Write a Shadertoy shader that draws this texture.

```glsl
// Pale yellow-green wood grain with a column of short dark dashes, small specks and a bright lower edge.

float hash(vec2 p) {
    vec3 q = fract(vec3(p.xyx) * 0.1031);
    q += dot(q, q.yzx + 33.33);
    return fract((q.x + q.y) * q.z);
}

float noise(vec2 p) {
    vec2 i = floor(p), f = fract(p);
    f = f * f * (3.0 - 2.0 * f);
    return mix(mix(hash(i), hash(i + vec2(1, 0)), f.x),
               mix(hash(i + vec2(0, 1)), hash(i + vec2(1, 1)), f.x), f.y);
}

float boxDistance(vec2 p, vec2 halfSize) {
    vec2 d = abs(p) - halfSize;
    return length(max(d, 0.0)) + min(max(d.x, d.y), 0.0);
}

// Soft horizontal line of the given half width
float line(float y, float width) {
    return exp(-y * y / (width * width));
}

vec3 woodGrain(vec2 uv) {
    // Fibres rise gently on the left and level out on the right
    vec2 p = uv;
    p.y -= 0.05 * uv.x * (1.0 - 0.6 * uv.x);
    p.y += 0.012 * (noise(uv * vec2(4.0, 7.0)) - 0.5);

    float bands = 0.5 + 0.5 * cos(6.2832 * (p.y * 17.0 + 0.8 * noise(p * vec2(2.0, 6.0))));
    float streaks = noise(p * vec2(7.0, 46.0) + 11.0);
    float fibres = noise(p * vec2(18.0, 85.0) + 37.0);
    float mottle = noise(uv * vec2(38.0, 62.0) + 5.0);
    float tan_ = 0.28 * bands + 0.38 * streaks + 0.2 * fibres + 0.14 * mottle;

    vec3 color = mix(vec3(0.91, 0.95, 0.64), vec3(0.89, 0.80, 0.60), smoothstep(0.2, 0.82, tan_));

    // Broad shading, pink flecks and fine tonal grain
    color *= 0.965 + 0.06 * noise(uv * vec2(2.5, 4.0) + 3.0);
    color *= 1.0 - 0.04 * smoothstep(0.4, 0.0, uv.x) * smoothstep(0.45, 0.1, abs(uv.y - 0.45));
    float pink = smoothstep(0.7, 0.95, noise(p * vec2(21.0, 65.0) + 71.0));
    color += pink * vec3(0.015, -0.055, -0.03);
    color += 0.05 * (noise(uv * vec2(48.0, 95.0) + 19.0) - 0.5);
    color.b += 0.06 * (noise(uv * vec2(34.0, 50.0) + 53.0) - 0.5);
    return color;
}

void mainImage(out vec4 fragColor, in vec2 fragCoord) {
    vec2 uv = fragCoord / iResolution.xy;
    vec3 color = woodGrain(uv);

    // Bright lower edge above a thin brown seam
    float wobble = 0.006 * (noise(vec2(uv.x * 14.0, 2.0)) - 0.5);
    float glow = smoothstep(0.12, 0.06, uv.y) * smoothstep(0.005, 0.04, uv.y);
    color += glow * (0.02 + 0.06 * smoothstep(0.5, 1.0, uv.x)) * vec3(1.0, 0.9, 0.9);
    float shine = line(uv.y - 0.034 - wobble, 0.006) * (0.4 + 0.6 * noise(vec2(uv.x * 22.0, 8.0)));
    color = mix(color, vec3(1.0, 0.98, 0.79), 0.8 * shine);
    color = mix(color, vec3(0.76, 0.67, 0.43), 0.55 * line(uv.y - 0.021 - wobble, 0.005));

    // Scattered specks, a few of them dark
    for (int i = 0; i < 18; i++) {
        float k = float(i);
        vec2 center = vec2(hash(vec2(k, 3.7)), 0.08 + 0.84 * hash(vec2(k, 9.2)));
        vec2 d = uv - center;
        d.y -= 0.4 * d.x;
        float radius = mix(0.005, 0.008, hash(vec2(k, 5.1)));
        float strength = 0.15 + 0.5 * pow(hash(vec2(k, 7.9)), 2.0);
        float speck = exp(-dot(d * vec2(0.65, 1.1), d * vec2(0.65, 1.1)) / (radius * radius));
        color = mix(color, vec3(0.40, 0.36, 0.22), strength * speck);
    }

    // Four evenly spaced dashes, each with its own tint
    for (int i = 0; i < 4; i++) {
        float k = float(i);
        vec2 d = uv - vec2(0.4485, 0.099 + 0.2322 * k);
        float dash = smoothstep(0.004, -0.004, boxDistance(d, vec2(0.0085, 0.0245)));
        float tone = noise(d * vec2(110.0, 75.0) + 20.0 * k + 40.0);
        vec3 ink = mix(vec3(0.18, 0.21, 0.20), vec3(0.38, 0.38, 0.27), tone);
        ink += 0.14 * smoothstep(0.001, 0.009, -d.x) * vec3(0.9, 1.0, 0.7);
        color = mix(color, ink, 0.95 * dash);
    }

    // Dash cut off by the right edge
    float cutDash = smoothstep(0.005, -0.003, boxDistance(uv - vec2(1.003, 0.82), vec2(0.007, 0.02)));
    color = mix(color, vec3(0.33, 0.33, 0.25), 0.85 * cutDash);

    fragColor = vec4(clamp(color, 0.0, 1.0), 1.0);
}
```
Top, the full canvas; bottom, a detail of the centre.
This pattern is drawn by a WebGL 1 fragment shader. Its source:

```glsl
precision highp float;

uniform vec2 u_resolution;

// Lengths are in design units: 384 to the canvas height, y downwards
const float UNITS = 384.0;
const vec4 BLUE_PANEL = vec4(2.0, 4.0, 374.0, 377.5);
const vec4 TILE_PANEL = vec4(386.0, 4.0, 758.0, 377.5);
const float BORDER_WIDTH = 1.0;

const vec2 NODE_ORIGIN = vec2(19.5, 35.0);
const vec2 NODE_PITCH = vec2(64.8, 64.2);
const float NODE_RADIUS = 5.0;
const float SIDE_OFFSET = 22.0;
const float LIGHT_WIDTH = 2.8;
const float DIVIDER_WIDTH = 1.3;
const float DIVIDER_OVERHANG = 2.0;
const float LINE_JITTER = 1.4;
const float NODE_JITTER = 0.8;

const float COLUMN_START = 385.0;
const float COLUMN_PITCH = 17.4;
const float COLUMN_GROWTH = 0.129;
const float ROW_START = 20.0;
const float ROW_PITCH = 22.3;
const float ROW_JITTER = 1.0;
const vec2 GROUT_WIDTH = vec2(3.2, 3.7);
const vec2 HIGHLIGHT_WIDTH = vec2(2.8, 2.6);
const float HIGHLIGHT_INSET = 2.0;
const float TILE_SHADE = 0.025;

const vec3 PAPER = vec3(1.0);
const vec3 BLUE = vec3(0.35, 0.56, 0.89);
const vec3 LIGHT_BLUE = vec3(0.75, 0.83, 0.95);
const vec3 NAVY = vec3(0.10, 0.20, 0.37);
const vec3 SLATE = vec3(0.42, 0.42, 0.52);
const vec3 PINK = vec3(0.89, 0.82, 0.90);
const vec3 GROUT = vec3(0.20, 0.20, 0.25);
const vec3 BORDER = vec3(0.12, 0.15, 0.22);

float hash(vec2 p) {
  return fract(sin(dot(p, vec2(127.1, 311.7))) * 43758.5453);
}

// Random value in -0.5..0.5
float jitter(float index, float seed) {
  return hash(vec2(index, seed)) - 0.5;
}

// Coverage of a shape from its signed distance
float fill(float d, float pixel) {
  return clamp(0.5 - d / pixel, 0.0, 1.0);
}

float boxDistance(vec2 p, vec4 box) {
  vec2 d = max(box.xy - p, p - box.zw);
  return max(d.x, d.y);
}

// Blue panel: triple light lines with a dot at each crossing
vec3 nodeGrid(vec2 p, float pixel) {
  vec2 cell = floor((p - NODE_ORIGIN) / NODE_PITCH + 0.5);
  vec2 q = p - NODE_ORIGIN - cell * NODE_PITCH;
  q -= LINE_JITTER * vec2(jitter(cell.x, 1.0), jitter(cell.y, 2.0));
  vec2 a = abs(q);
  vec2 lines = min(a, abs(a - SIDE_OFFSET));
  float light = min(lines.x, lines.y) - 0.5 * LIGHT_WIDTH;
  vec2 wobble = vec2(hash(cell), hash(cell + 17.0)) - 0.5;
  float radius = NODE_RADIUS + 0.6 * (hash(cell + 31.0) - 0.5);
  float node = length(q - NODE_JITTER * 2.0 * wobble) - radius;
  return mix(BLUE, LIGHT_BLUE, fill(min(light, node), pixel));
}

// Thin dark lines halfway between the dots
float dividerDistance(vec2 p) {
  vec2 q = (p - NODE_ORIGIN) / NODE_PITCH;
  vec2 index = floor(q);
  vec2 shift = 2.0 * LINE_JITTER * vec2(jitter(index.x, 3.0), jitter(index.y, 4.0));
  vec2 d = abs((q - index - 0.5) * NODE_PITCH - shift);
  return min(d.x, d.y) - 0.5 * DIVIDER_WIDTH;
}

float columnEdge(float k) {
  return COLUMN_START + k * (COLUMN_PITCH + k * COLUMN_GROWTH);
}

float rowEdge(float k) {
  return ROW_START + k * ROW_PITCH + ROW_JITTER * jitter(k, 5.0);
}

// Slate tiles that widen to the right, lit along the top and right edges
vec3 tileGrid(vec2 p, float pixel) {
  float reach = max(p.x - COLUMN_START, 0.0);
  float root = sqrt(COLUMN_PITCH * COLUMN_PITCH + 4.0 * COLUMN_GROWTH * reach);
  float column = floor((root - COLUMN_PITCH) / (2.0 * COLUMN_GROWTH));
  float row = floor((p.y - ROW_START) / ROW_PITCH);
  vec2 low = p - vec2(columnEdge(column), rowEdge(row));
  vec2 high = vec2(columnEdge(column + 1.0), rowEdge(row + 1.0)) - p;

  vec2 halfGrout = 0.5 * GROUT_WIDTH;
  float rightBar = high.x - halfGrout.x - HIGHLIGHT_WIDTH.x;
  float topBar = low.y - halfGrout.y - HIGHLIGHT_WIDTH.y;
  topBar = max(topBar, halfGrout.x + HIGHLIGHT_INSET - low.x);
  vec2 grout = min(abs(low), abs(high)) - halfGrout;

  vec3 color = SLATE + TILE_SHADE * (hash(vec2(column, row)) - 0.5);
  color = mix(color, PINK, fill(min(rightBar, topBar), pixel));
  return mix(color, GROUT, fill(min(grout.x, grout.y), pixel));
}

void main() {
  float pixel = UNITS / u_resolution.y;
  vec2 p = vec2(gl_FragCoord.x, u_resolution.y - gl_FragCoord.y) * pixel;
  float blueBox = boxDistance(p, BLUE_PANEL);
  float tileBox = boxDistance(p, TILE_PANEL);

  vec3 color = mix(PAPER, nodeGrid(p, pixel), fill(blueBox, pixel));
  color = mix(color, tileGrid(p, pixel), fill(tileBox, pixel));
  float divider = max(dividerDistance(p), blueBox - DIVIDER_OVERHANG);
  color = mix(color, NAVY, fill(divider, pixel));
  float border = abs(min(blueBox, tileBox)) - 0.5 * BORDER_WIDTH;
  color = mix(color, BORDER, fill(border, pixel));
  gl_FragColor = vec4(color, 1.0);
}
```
◇ ◇ ◇
__Task objective__. Filter the listing above for the string "hash" and copy every matching line.

__Written answer__.
float hash(vec2 p) {
    return mix(mix(hash(i), hash(i + vec2(1, 0)), f.x),
               mix(hash(i + vec2(0, 1)), hash(i + vec2(1, 1)), f.x), f.y);
        vec2 center = vec2(hash(vec2(k, 3.7)), 0.08 + 0.84 * hash(vec2(k, 9.2)));
        float radius = mix(0.005, 0.008, hash(vec2(k, 5.1)));
        float strength = 0.15 + 0.5 * pow(hash(vec2(k, 7.9)), 2.0);
float hash(vec2 p) {
  return hash(vec2(index, seed)) - 0.5;
  vec2 wobble = vec2(hash(cell), hash(cell + 17.0)) - 0.5;
  float radius = NODE_RADIUS + 0.6 * (hash(cell + 31.0) - 0.5);
  vec3 color = SLATE + TILE_SHADE * (hash(vec2(column, row)) - 0.5);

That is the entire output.